**EXERCISE INSTRUCTIONS:**
Filter the entries for the word "shade". Copy each line that has it.

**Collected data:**
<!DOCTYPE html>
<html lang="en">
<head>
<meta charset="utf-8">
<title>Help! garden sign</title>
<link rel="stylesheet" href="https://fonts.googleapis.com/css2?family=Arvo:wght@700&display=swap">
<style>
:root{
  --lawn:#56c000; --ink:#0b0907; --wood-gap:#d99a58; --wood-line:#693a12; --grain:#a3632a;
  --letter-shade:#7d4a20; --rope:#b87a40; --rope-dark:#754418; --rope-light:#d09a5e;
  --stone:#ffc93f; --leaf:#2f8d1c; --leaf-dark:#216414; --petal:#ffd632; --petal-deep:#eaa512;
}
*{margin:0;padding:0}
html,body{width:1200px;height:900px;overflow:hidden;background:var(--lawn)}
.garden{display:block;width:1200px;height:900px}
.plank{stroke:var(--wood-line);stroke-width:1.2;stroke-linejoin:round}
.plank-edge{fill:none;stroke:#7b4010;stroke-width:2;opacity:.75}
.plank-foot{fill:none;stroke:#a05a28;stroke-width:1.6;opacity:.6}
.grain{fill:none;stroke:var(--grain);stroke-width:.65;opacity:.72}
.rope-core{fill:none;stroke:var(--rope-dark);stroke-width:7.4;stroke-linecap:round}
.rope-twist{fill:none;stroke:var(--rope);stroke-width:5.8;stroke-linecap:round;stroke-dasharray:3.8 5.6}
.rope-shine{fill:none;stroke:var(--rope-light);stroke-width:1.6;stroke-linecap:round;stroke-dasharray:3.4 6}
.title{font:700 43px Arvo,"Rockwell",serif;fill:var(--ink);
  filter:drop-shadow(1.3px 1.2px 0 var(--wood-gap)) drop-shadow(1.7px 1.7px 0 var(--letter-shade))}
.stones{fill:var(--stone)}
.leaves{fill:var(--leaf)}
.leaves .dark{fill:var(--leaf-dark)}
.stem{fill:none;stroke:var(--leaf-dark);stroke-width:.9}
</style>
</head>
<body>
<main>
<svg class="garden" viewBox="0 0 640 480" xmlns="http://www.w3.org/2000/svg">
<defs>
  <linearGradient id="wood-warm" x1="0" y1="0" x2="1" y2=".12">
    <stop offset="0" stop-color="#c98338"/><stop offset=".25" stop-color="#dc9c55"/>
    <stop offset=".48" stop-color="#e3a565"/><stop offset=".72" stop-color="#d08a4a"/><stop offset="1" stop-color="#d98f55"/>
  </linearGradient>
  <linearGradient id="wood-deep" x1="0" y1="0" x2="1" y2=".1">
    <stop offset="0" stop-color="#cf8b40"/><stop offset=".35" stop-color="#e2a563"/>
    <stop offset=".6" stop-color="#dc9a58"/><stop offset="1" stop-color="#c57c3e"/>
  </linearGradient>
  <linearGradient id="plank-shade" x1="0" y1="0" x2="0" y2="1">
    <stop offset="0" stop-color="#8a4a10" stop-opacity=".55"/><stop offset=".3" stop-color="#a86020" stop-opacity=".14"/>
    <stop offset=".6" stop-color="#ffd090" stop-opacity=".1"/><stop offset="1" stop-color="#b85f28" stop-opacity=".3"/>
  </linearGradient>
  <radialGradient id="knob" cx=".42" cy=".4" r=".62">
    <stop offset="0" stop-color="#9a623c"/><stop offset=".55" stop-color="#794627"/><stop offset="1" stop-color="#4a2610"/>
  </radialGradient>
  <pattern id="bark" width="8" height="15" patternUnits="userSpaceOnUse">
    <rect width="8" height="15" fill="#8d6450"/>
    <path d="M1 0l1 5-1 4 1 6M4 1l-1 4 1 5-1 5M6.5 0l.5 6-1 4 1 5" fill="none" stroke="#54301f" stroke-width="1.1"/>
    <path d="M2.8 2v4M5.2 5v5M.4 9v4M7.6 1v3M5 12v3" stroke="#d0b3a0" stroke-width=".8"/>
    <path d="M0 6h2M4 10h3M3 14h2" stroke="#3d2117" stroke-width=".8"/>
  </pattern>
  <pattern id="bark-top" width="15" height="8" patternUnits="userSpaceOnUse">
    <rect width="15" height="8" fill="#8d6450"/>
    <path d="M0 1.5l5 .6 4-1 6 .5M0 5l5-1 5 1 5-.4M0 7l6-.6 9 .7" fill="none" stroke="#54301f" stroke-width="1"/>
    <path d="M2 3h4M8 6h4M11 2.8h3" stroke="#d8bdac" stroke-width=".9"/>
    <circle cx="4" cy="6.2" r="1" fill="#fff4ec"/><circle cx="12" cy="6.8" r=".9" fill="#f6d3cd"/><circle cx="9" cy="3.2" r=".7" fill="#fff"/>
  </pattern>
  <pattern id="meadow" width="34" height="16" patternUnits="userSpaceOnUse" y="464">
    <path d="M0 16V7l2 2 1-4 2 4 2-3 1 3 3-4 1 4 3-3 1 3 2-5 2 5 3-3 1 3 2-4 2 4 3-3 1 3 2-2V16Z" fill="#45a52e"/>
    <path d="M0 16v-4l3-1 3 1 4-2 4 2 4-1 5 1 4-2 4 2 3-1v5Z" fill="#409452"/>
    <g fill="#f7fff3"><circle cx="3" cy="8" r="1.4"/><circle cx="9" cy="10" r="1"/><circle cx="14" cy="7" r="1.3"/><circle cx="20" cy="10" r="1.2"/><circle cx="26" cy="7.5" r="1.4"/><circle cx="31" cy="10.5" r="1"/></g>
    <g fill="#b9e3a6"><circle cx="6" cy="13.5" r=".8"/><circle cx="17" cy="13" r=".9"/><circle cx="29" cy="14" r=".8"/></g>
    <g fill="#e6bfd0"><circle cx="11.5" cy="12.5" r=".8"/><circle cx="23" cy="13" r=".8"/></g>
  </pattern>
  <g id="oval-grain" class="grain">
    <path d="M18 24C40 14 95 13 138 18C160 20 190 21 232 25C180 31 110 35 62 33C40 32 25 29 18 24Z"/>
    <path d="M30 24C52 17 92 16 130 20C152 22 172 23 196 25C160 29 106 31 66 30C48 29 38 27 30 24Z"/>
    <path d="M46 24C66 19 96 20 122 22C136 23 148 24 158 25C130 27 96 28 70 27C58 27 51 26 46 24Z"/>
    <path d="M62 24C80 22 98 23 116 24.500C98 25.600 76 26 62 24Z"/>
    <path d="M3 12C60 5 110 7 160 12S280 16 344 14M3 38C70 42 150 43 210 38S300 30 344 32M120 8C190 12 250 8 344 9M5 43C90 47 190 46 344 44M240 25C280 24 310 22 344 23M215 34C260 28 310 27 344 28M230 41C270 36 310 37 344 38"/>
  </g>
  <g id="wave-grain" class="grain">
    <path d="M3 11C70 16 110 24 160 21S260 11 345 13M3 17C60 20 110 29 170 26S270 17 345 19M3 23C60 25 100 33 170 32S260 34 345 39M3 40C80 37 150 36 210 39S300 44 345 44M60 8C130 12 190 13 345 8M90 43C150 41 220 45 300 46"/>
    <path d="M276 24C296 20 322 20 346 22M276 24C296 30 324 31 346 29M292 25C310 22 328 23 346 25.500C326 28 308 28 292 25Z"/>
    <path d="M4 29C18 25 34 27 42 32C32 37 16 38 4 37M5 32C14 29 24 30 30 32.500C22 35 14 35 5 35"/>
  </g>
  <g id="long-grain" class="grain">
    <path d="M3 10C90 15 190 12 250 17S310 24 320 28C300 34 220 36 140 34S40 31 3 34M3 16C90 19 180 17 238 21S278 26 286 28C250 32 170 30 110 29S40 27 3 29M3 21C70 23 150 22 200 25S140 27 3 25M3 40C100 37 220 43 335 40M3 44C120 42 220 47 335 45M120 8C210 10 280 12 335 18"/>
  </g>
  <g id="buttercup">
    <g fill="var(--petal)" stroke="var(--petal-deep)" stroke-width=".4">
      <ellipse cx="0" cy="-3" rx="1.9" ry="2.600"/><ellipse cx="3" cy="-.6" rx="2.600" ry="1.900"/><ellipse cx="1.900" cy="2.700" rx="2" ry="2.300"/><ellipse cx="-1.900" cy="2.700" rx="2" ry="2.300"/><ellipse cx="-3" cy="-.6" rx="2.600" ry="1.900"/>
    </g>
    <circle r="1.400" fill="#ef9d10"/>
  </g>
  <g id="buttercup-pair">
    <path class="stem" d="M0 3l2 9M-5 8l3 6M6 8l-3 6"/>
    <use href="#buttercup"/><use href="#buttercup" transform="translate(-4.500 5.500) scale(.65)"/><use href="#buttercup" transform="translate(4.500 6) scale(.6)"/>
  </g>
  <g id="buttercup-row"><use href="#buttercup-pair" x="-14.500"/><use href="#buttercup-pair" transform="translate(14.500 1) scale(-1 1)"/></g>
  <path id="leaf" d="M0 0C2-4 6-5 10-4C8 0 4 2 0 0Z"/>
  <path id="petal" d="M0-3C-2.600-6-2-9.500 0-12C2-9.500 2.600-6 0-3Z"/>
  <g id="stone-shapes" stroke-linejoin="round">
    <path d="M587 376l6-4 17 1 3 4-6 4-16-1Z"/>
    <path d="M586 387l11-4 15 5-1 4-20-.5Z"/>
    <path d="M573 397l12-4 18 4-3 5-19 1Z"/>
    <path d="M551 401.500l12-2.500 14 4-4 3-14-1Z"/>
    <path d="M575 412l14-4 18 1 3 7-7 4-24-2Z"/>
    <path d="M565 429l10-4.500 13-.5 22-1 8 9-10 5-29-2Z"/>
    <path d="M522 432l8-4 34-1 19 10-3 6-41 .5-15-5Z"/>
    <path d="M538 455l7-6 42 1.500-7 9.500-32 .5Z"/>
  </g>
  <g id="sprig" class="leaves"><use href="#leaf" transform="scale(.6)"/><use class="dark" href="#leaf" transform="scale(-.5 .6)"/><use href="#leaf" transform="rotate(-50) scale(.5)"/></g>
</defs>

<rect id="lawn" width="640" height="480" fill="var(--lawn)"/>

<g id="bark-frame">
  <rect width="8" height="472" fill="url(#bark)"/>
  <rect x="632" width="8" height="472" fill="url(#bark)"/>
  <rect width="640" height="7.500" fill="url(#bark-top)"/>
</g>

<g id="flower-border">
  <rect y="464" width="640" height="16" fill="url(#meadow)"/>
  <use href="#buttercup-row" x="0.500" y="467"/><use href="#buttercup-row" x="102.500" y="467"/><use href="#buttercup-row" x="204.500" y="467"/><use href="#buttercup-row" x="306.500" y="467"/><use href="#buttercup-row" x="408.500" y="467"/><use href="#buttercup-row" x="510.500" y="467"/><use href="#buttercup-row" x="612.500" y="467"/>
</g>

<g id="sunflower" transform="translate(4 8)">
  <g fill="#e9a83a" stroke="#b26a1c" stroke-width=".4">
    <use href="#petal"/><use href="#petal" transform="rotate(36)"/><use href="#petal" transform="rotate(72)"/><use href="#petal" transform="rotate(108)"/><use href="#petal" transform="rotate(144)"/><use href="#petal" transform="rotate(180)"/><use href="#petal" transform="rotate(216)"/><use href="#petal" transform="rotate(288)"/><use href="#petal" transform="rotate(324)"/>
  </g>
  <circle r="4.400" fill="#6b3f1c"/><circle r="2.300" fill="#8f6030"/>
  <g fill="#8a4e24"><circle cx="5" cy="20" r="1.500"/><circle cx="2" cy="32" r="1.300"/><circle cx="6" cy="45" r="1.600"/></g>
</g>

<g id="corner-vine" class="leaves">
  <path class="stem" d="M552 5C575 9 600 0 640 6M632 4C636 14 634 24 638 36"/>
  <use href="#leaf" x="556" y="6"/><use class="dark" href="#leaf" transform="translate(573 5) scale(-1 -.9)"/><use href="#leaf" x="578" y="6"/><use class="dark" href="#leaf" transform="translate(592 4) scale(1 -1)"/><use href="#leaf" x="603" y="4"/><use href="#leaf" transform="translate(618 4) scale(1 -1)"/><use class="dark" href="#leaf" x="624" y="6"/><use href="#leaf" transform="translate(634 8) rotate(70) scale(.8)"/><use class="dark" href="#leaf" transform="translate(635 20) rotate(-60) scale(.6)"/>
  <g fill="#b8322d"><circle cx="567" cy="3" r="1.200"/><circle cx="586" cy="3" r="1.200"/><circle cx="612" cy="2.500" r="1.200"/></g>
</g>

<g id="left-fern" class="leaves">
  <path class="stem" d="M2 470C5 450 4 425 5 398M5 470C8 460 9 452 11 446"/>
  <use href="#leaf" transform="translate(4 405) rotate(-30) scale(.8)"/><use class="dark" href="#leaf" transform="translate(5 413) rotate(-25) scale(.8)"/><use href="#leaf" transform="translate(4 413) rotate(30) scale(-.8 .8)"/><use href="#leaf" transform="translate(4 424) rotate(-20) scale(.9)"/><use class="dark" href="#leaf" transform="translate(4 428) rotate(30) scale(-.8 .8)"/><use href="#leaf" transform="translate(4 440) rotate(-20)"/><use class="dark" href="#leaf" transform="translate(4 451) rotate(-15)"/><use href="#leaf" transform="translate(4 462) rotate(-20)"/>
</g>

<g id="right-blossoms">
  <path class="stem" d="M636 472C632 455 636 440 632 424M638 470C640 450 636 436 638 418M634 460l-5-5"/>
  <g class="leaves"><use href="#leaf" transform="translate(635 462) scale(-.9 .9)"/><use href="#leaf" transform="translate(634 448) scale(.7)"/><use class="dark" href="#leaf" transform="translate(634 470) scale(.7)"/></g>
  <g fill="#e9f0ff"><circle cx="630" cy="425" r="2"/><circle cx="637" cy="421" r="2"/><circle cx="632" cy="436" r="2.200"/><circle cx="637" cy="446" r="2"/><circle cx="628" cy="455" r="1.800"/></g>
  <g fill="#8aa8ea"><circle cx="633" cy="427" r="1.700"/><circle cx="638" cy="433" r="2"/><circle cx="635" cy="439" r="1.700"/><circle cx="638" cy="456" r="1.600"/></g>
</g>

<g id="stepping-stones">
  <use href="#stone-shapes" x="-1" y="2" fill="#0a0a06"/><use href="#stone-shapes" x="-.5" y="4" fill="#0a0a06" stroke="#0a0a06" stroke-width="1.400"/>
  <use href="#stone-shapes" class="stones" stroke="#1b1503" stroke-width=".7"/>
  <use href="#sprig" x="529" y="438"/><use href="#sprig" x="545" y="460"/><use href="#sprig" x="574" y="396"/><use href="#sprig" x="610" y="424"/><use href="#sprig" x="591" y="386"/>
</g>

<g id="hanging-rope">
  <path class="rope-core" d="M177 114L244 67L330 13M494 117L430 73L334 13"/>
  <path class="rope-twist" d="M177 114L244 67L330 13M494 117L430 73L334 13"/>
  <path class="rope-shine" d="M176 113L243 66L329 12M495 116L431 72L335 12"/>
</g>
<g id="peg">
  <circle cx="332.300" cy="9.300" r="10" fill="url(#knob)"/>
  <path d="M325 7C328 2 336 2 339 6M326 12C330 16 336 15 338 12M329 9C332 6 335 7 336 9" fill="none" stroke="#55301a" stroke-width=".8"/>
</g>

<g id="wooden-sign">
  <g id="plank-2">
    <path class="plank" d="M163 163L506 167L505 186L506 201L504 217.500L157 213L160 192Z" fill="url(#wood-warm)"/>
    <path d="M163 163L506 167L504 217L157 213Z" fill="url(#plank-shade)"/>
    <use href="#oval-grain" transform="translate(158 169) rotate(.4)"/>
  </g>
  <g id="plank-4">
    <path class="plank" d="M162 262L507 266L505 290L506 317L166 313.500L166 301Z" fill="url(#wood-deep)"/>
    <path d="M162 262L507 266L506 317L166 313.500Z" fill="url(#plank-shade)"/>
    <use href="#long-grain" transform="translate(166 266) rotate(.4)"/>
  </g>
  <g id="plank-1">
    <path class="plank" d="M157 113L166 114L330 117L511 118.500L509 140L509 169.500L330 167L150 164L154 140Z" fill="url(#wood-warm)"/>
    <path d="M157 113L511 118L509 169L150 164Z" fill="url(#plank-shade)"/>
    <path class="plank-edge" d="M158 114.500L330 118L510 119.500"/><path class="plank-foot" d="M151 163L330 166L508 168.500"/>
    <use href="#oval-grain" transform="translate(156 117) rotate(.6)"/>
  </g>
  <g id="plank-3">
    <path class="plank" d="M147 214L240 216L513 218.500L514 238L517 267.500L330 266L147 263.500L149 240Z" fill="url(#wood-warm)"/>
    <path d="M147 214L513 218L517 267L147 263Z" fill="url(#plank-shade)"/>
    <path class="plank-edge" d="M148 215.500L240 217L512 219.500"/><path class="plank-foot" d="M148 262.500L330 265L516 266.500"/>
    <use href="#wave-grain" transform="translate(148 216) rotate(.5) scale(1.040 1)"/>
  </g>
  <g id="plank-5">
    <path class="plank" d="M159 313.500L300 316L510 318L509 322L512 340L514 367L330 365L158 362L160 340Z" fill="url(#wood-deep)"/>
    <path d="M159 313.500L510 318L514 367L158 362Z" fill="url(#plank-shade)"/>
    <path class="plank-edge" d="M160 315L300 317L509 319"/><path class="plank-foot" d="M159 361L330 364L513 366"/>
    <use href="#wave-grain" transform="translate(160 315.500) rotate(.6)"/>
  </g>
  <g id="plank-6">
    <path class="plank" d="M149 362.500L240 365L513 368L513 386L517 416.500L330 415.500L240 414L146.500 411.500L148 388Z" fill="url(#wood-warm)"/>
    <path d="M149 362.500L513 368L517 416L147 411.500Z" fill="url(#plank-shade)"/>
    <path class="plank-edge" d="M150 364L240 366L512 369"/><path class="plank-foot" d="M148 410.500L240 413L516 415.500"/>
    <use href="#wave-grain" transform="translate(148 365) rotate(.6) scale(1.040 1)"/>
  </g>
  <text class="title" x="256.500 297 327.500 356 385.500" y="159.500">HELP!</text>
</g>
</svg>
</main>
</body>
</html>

**OUTPUT FOR THIS TASK:**
  --letter-shade:#7d4a20; --rope:#b87a40; --rope-dark:#754418; --rope-light:#d09a5e;
  filter:drop-shadow(1.3px 1.2px 0 var(--wood-gap)) drop-shadow(1.7px 1.7px 0 var(--letter-shade))}
  <linearGradient id="plank-shade" x1="0" y1="0" x2="0" y2="1">
    <path d="M163 163L506 167L504 217L157 213Z" fill="url(#plank-shade)"/>
    <path d="M162 262L507 266L506 317L166 313.500Z" fill="url(#plank-shade)"/>
    <path d="M157 113L511 118L509 169L150 164Z" fill="url(#plank-shade)"/>
    <path d="M147 214L513 218L517 267L147 263Z" fill="url(#plank-shade)"/>
    <path d="M159 313.500L510 318L514 367L158 362Z" fill="url(#plank-shade)"/>
    <path d="M149 362.500L513 368L517 416L147 411.500Z" fill="url(#plank-shade)"/>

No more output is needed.